I was awoken at two in the morning. A figure walked into my room. I was groggy, didn't know what was going on. A voice kept asking me if I was all right, if I was fine, if I was going to make it through. I could really only grasp the thought as I looked at my clock that someone is playing some kind of rude prank on me. I'm thinking, as my body turns to wakefulness, that I must be late for work if someone is bursting through me door. I recognize the person. Then it hits me: he isn't in my platoon. In fact, he got kicked out of my company before we had even deployed overseas. Wasn't a friend. Not even someone I'd ever associate with. "I'm fine," I finally said. "The fuck do you want?" "Oh, I was at the bar, man. They were saying how you got all fucked up." I could only wonder why this man even cared. He'd threatened me enough times with violence that the whole "coming to see me in the middle of the night to make sure I'm all right" doesn't quite sit well. I humor him a moment. "No, I'm fine." "You sure, man? 'Cause they were saying." "Look, I'm fine. I have to get up in less than four hours. If you want to find someone who's fucked up, go find Hallat." I say this knowing that Hallat had freaked out, started trashing a guys room a couple nights ago. Had spent twenty-four hours in cells before being transfered over to the Psyche-Eval people. "You sure?" "Yes. Get out." He left, closing the door.

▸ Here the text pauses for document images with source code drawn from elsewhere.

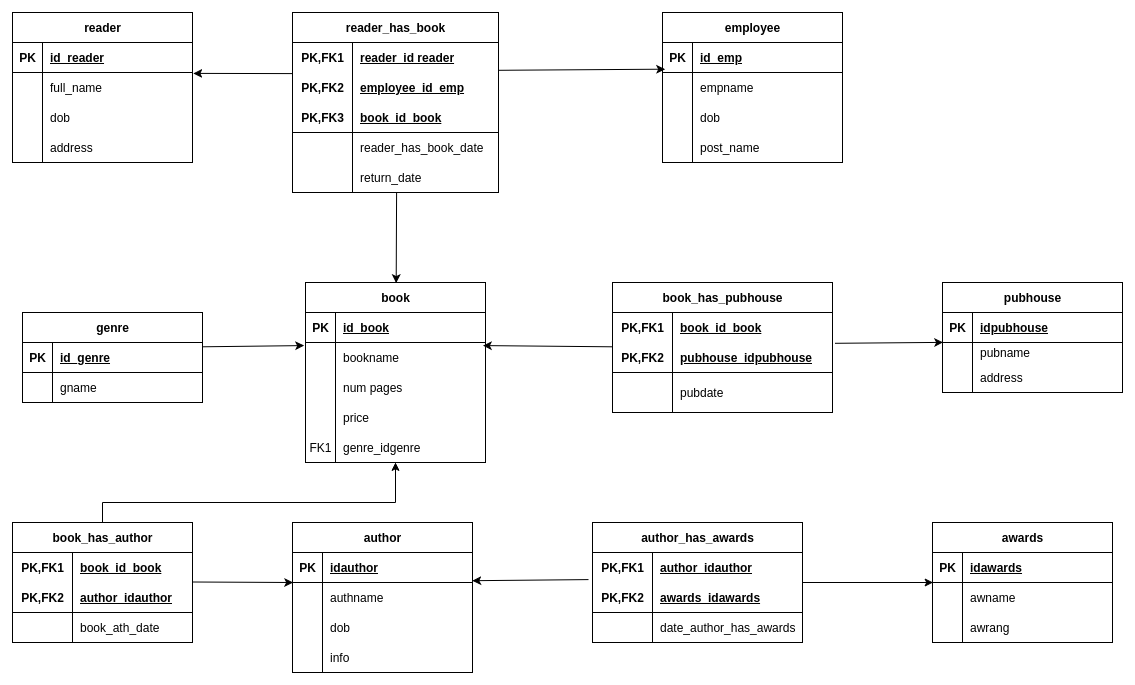
<!DOCTYPE html>
<html lang="en">
<head>
<meta charset="utf-8">
<title>Library database schema</title>
<style>
:root { --ink: #000; --paper: #fff; --row: 30px; }
* { box-sizing: border-box; margin: 0; padding: 0; }
html, body { width: 1135px; height: 685px; overflow: hidden; background: var(--paper); }
.diagram { position: relative; width: 1135px; height: 685px; overflow: hidden; color: var(--ink); font: 12px/14px "Liberation Sans", Arial, sans-serif; }
.entity { position: absolute; left: var(--x); top: var(--y); width: var(--w); border: 1px solid var(--ink); border-bottom: 0; background: var(--paper); }
.entity h2 { display: flex; align-items: center; justify-content: center; height: var(--row); border-bottom: 1px solid var(--ink); font-size: 12px; font-weight: 700; }
.entity ul { list-style: none; }
.entity li { display: grid; grid-template-columns: var(--key, 30px) 1fr; height: var(--row); white-space: nowrap; }
.entity li:last-child { border-bottom: 1px solid var(--ink); }
.entity li > * { display: flex; align-items: center; }
.entity li > b, .entity li > i { justify-content: center; border-right: 1px solid var(--ink); font-style: normal; }
.entity li > span { padding-left: 7px; }
.keys { font-weight: 700; }
.keys span { text-decoration: underline; }
.joint { --key: 60px; }
.entity li.short { height: 20px; }
.entity li.tall { height: 40px; }
.relations { position: absolute; left: 0; top: 0; fill: none; stroke: var(--ink); }
.relations marker path { fill: var(--ink); }
</style>
</head>
<body>
<main class="diagram">
  <section class="entity" style="--x:12px;--y:12px;--w:181px">
    <h2>reader</h2>
    <ul class="keys"><li><b>PK</b><span>id_reader</span></li></ul>
    <ul><li><i></i><span>full_name</span></li><li><i></i><span>dob</span></li><li><i></i><span>address</span></li></ul>
  </section>

  <section class="entity joint" style="--x:292px;--y:12px;--w:207px">
    <h2>reader_has_book</h2>
    <ul class="keys"><li><b>PK,FK1</b><span>reader_id reader</span></li><li><b>PK,FK2</b><span>employee_id_emp</span></li><li><b>PK,FK3</b><span>book_id_book</span></li></ul>
    <ul><li><i></i><span>reader_has_book_date</span></li><li><i></i><span>return_date</span></li></ul>
  </section>

  <section class="entity" style="--x:662px;--y:12px;--w:181px">
    <h2>employee</h2>
    <ul class="keys"><li><b>PK</b><span>id_emp</span></li></ul>
    <ul><li><i></i><span>empname</span></li><li><i></i><span>dob</span></li><li><i></i><span>post_name</span></li></ul>
  </section>

  <section class="entity" style="--x:22px;--y:312px;--w:181px">
    <h2>genre</h2>
    <ul class="keys"><li><b>PK</b><span>id_genre</span></li></ul>
    <ul><li><i></i><span>gname</span></li></ul>
  </section>

  <section class="entity" style="--x:305px;--y:282px;--w:181px">
    <h2>book</h2>
    <ul class="keys"><li><b>PK</b><span>id_book</span></li></ul>
    <ul><li><i></i><span>bookname</span></li><li><i></i><span>num pages</span></li><li><i></i><span>price</span></li><li><i>FK1</i><span>genre_idgenre</span></li></ul>
  </section>

  <section class="entity joint" style="--x:612px;--y:282px;--w:221px">
    <h2>book_has_pubhouse</h2>
    <ul class="keys"><li><b>PK,FK1</b><span>book_id_book</span></li><li><b>PK,FK2</b><span>pubhouse_idpubhouse</span></li></ul>
    <ul><li class="tall"><i></i><span>pubdate</span></li></ul>
  </section>

  <section class="entity" style="--x:942px;--y:282px;--w:181px">
    <h2>pubhouse</h2>
    <ul class="keys"><li><b>PK</b><span>idpubhouse</span></li></ul>
    <ul><li class="short"><i></i><span>pubname</span></li><li><i></i><span>address</span></li></ul>
  </section>

  <section class="entity joint" style="--x:12px;--y:522px;--w:181px">
    <h2>book_has_author</h2>
    <ul class="keys"><li><b>PK,FK1</b><span>book_id_book</span></li><li><b>PK,FK2</b><span>author_idauthor</span></li></ul>
    <ul><li><i></i><span>book_ath_date</span></li></ul>
  </section>

  <section class="entity" style="--x:292px;--y:522px;--w:181px">
    <h2>author</h2>
    <ul class="keys"><li><b>PK</b><span>idauthor</span></li></ul>
    <ul><li><i></i><span>authname</span></li><li><i></i><span>dob</span></li><li><i></i><span>info</span></li></ul>
  </section>

  <section class="entity joint" style="--x:592px;--y:522px;--w:211px">
    <h2>author_has_awards</h2>
    <ul class="keys"><li><b>PK,FK1</b><span>author_idauthor</span></li><li><b>PK,FK2</b><span>awards_idawards</span></li></ul>
    <ul><li><i></i><span>date_author_has_awards</span></li></ul>
  </section>

  <section class="entity" style="--x:932px;--y:522px;--w:181px">
    <h2>awards</h2>
    <ul class="keys"><li><b>PK</b><span>idawards</span></li></ul>
    <ul><li><i></i><span>awname</span></li><li><i></i><span>awrang</span></li></ul>
  </section>

  <svg class="relations" width="1135" height="685" viewBox="0 0 1135 685" aria-hidden="true">
    <defs>
      <marker id="arrow" markerUnits="userSpaceOnUse" markerWidth="10" markerHeight="10" refX="8" refY="5" orient="auto">
        <path d="M8 5L1 8.5L2.8 5L1 1.5Z"/>
      </marker>
    </defs>
    <g marker-end="url(#arrow)">
      <path marker-end="url(#arrow)" d="M292 73.6L194.5 73.4"/>
      <path marker-end="url(#arrow)" d="M499 70.3L664 69.2"/>
      <path marker-end="url(#arrow)" d="M396.6 193L396.2 282"/>
      <path marker-end="url(#arrow)" d="M202 346.8L303 345.6"/>
      <path marker-end="url(#arrow)" d="M612 346.8L484 345.6"/>
      <path marker-end="url(#arrow)" d="M835 343.3L942 342.4"/>
      <path marker-end="url(#arrow)" d="M102.5 522V502.5H395.5V463.5"/>
      <path marker-end="url(#arrow)" d="M193 582L292 582.5"/>
      <path marker-end="url(#arrow)" d="M588.5 579.6L473.5 580.7"/>
      <path marker-end="url(#arrow)" d="M802 582.5H932"/>
    </g>
  </svg>
</main>
</body>
</html>
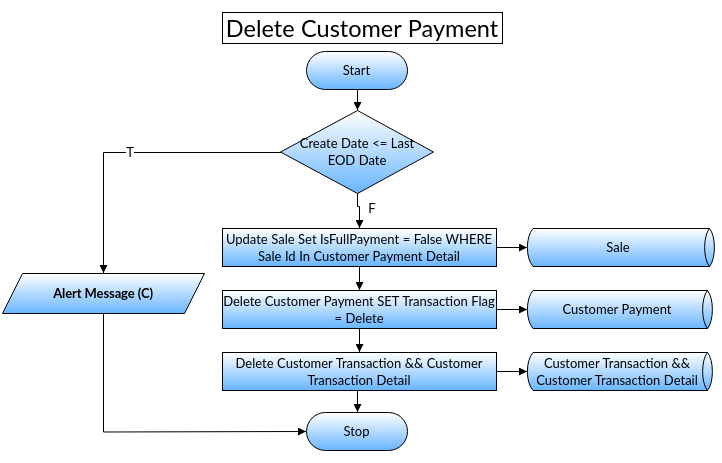
<!DOCTYPE html>
<html lang="en">
<head>
<meta charset="utf-8">
<title>Delete Customer Payment</title>
<style>
:root {
  --paper: #fff;
  --ink: #000;
  --fill-top: #fff;
  --fill-bottom: #69b5ff;
}
* { box-sizing: border-box; margin: 0; }
html, body { width: 722px; height: 463px; overflow: hidden; background: var(--paper); }
.flowchart {
  position: relative;
  width: 722px;
  height: 463px;
  overflow: hidden;
  color: var(--ink);
  font: 13px/17px Lato, "Open Sans", sans-serif;
  word-spacing: .2px;
}
.title {
  position: absolute;
  left: 222px; top: 12px;
  width: 281px; height: 32px;
  display: flex;
  justify-content: center;
  padding-right: 1px;
  border: 1px solid var(--ink);
  font-size: 23.5px;
  font-weight: 400;
  line-height: 30px;
  word-spacing: .5px;
  white-space: nowrap;
}
.drawing { position: absolute; left: 0; top: 0; }
.shape { fill: url(#node-fill); stroke: var(--ink); }
.edge { fill: none; stroke: var(--ink); }
.connector { fill: none; stroke: var(--ink); marker-end: url(#arrow); }
.node {
  position: absolute;
  display: flex;
  align-items: center;
  justify-content: center;
  text-align: center;
  white-space: nowrap;
}
.terminal, .process {
  border: 1px solid var(--ink);
  background: linear-gradient(var(--fill-top), var(--fill-bottom));
}
.terminal { left: 306px; width: 102px; height: 39px; padding-right: 1px; border-radius: 20px; }
.process { left: 222px; width: 275px; height: 39px; padding-right: 1px; }
.store { left: 527px; width: 180px; height: 39px; }
.store.row-1 { width: 182px; }
.start { top: 51px; }
.stop { top: 412px; }
.row-1 { top: 228px; }
.row-2 { top: 290px; }
.row-3 { top: 352px; }
.decision { left: 281px; top: 110px; width: 152px; height: 83px; }
.alert { left: 2px; top: 273px; width: 202px; height: 41px; font-weight: 700; word-spacing: 0; letter-spacing: -.1px; }
.branch { position: absolute; background: var(--paper); text-align: center; }
.branch-true { left: 126px; top: 144px; width: 8px; }
.branch-false { left: 367px; top: 200px; width: 10px; }
</style>
</head>
<body>
<main class="flowchart">
  <h1 class="title">Delete Customer Payment</h1>

  <svg class="drawing" width="722" height="463" viewBox="0 0 722 463" aria-hidden="true">
    <defs>
      <linearGradient id="node-fill" x1="0" y1="0" x2="0" y2="1">
        <stop offset="0" stop-color="#fff"/>
        <stop offset="1" stop-color="#69b5ff"/>
      </linearGradient>
      <marker id="arrow" markerUnits="userSpaceOnUse" markerWidth="8" markerHeight="8" refX="8" refY="4" orient="auto">
        <path d="M0 0 8 4 0 8Z"/>
      </marker>
    </defs>

    <g class="connectors">
      <path class="connector" d="M357.5 90V110"/>
      <path class="connector" d="M357.5 193V206.5H359.5V228"/>
      <path class="connector" d="M359.5 267V290"/>
      <path class="connector" d="M359.5 329V352"/>
      <path class="connector" d="M357.5 391V412"/>
      <path class="connector" d="M281 152.5H103.5V273"/>
      <path class="connector" d="M103.5 314V432L306 431.5"/>
      <path class="connector" d="M497 247.5H527"/>
      <path class="connector" d="M497 309.5H527"/>
      <path class="connector" d="M497 371.5H527"/>
    </g>

    <polygon class="shape" points="357.5,110.5 433.5,152 357.5,193.5 280.5,152"/>
    <polygon class="shape" points="22.5,273.5 204.5,273.5 184.5,313.5 2.5,313.5"/>

    <g class="data-stores">
      <path class="shape" d="M533 228.5H709.5C716 236 716 259 709.5 266.5H533C525.5 258 525.5 237 533 228.5Z"/>
      <path class="edge" d="M709.5 228.5C703 236 703 259 709.5 266.5"/>
      <path class="shape" d="M533 290.5H707.5C714 298 714 321 707.5 328.5H533C525.5 320 525.5 299 533 290.5Z"/>
      <path class="edge" d="M707.5 290.5C701 298 701 321 707.5 328.5"/>
      <path class="shape" d="M533 352.5H707.5C714 360 714 383 707.5 390.5H533C525.5 382 525.5 361 533 352.5Z"/>
      <path class="edge" d="M707.5 352.5C701 360 701 383 707.5 390.5"/>
    </g>
  </svg>

  <div class="node terminal start">Start</div>
  <div class="node decision">Create Date &lt;= Last<br>EOD Date</div>
  <span class="branch branch-true">T</span>
  <span class="branch branch-false">F</span>
  <div class="node alert">Alert Message (C)</div>

  <div class="node process row-1">Update Sale Set IsFullPayment = False WHERE<br>Sale Id In Customer Payment Detail</div>
  <div class="node store row-1">Sale</div>

  <div class="node process row-2">Delete Customer Payment SET Transaction Flag<br>= Delete</div>
  <div class="node store row-2">Customer Payment</div>

  <div class="node process row-3">Delete Customer Transaction &amp;&amp; Customer<br>Transaction Detail</div>
  <div class="node store row-3">Customer Transaction &amp;&amp;<br>Customer Transaction Detail</div>

  <div class="node terminal stop">Stop</div>
</main>
</body>
</html>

I lay there, listening. I heard him walk into the room next to mind and repeat. He was just wasted off his ass. A Tuesday night, he's so drunk he doesn't know what the hell he's doing. I don't even have my name on my door anymore because I'm about to release. He probably came to the room from memory. After all, my roommate, who had since moved out, had once hung out with this nutcase a few times. I fell back to sleep thinking I'd only hear my alarm in a few hours. Nope. I get woken up again to banging on my door, this time twenty minutes before my alarm even goes off. This time it's one of my buddies in my platoon. He's dressed and ready to go down to the lines. I look at him, squinting as I rub the sleepsand out of my eyes. "Why aren't you ready?" he asks me. I look at him restraining the urge to smack him in the face. "We gotta be down at the lines in like thirty minutes." Oh, right. He hadn't been told. I sigh, look him in the eye: "Timings got pushed back. We don't have to be there for another seventy, eight minutes or so." "Really?" "Yes." "Oh." Then he walks away out to his car to turn it off. To late to attempt getting those last few minutes. Might as well do the three morning S's: shit, shower and shave. In that order, too. I can't wait till Friday when this stops. Was kinda funny, though, in a weird way, I guess.